*** Available records Section Begins ***
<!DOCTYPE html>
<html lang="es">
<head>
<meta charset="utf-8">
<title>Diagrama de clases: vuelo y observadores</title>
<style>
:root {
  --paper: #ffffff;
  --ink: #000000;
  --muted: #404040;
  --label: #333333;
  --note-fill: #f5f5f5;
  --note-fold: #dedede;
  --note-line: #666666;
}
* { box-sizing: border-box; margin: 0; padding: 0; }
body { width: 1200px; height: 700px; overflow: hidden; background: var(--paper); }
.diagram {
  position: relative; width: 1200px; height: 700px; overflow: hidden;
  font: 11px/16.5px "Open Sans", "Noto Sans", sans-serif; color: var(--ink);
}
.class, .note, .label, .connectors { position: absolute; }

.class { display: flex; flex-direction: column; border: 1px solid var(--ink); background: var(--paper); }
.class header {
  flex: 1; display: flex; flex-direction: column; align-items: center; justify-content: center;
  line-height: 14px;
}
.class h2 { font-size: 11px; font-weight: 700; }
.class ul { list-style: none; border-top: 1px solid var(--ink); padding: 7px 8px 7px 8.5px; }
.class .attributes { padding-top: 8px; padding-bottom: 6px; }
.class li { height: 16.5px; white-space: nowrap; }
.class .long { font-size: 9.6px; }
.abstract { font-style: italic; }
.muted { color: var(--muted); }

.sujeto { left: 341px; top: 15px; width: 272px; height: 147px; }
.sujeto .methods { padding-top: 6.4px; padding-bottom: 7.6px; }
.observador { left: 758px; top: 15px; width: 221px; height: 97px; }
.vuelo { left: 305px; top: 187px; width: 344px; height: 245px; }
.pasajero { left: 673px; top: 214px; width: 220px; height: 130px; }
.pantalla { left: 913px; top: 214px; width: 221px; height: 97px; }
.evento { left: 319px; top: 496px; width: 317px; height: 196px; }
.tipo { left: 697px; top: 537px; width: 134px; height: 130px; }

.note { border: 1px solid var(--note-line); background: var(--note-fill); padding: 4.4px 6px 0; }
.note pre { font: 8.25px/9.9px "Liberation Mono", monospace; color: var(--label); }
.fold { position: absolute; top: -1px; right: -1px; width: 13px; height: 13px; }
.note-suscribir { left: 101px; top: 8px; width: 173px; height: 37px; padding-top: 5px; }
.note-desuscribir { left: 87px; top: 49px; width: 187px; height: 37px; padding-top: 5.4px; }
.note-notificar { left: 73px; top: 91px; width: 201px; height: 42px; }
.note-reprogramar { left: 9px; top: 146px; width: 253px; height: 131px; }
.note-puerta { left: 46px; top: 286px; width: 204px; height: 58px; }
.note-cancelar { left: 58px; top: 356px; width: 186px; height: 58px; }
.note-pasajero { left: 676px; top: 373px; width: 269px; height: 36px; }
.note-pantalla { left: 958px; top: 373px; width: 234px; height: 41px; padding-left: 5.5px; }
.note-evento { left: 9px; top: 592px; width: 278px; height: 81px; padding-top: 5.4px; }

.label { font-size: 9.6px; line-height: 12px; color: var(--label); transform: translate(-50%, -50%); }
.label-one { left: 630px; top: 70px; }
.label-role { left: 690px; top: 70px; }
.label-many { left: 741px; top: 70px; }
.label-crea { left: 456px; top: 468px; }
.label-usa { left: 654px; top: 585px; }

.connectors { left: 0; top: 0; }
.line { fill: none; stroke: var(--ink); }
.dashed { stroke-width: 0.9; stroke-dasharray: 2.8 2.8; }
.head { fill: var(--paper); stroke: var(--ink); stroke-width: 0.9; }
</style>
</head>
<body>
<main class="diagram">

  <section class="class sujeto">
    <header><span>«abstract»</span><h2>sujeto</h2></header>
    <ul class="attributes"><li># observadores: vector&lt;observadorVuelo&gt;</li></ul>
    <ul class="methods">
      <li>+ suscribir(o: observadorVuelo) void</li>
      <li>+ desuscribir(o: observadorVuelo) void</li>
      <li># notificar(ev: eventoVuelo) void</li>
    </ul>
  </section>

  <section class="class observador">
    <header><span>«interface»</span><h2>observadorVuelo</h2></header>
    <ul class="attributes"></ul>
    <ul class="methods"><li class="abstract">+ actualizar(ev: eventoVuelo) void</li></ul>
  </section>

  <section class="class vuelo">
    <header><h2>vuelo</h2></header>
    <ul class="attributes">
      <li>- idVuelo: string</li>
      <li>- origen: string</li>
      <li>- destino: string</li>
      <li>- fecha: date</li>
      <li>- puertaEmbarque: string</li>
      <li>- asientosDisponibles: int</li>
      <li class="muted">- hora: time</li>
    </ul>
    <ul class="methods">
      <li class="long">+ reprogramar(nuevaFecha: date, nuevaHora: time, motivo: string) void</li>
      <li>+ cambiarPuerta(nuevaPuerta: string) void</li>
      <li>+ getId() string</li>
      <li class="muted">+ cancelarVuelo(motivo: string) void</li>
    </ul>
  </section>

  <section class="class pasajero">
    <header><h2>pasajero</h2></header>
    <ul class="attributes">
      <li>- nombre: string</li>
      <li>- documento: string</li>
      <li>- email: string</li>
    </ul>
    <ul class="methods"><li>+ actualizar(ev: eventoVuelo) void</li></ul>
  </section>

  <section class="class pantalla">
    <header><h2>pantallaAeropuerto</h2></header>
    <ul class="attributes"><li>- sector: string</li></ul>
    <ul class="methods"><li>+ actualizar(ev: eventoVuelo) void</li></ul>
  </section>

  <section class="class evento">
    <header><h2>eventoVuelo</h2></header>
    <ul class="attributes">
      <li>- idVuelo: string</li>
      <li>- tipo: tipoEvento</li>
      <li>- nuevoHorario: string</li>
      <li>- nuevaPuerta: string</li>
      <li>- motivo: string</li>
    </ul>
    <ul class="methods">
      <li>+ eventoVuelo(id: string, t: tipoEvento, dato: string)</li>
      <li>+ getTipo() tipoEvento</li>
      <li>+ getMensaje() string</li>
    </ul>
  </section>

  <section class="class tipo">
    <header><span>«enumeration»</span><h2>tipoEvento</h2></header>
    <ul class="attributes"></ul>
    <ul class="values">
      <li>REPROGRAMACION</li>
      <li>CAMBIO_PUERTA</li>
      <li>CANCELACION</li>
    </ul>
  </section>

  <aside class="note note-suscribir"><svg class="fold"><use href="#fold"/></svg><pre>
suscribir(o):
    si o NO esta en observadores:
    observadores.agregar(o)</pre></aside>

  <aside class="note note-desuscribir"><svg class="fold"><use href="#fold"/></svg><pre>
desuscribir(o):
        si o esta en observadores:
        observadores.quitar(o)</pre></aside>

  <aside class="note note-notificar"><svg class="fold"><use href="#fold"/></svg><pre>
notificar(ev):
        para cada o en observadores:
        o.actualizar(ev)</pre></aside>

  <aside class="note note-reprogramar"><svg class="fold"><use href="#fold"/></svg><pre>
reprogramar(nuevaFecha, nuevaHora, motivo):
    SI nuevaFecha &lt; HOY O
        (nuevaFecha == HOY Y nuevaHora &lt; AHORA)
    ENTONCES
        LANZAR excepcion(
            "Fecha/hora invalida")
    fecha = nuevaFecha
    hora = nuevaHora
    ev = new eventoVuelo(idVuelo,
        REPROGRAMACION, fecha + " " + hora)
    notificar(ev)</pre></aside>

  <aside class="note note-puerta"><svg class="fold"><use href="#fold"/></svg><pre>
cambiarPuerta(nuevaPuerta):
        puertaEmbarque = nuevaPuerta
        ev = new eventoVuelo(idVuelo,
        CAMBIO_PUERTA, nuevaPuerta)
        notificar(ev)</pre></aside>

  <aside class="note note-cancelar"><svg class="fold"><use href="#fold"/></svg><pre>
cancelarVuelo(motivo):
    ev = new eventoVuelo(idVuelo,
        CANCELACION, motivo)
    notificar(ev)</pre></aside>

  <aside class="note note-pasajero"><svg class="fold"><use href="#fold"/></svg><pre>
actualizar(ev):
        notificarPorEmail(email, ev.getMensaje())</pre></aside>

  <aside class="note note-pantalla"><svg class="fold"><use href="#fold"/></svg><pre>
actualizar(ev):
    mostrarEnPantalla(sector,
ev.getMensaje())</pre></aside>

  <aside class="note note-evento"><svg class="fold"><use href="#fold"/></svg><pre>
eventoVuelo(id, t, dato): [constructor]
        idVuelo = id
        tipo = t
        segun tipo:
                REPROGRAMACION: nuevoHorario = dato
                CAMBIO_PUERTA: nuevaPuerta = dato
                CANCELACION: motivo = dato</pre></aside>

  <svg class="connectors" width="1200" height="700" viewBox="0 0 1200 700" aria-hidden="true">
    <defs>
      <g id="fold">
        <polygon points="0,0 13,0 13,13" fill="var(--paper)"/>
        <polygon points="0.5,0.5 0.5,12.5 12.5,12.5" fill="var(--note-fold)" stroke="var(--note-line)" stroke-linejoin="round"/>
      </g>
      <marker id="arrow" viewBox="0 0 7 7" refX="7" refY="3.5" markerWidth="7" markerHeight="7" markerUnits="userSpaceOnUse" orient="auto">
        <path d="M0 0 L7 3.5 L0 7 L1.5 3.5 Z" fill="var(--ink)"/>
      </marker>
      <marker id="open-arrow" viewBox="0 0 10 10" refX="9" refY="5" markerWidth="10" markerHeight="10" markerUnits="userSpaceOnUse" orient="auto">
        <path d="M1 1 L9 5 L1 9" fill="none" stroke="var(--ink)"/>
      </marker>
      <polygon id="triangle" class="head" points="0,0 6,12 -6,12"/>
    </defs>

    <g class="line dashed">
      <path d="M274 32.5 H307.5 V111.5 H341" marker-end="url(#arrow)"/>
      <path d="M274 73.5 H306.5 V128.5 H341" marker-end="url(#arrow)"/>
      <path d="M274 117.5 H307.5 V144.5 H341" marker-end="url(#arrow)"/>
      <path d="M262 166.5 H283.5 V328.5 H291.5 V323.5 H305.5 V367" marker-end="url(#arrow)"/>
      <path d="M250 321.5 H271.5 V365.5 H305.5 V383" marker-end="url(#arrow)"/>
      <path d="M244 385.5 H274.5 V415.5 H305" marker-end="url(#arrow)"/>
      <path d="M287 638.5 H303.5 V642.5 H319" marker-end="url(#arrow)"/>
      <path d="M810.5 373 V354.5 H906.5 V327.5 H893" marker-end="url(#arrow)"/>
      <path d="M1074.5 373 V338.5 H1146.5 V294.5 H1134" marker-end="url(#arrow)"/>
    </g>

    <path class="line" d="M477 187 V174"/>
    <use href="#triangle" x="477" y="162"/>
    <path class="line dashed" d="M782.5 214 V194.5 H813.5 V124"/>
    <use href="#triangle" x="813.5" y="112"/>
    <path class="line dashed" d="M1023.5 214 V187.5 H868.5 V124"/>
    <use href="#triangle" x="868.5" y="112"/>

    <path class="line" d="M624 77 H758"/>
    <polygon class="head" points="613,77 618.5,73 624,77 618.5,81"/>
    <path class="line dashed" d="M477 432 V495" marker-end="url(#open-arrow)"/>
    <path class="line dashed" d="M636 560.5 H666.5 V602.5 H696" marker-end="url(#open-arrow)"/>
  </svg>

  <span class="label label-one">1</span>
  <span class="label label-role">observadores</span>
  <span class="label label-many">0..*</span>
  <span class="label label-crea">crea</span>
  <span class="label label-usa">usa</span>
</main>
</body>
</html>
*** Available records Section Ends ***
▸ To do
Pull every line containing "href" from the data.

▸ Solution to this problem
  <aside class="note note-suscribir"><svg class="fold"><use href="#fold"/></svg><pre>
  <aside class="note note-desuscribir"><svg class="fold"><use href="#fold"/></svg><pre>
  <aside class="note note-notificar"><svg class="fold"><use href="#fold"/></svg><pre>
  <aside class="note note-reprogramar"><svg class="fold"><use href="#fold"/></svg><pre>
  <aside class="note note-puerta"><svg class="fold"><use href="#fold"/></svg><pre>
  <aside class="note note-cancelar"><svg class="fold"><use href="#fold"/></svg><pre>
  <aside class="note note-pasajero"><svg class="fold"><use href="#fold"/></svg><pre>
  <aside class="note note-pantalla"><svg class="fold"><use href="#fold"/></svg><pre>
  <aside class="note note-evento"><svg class="fold"><use href="#fold"/></svg><pre>
    <use href="#triangle" x="477" y="162"/>
    <use href="#triangle" x="813.5" y="112"/>
    <use href="#triangle" x="868.5" y="112"/>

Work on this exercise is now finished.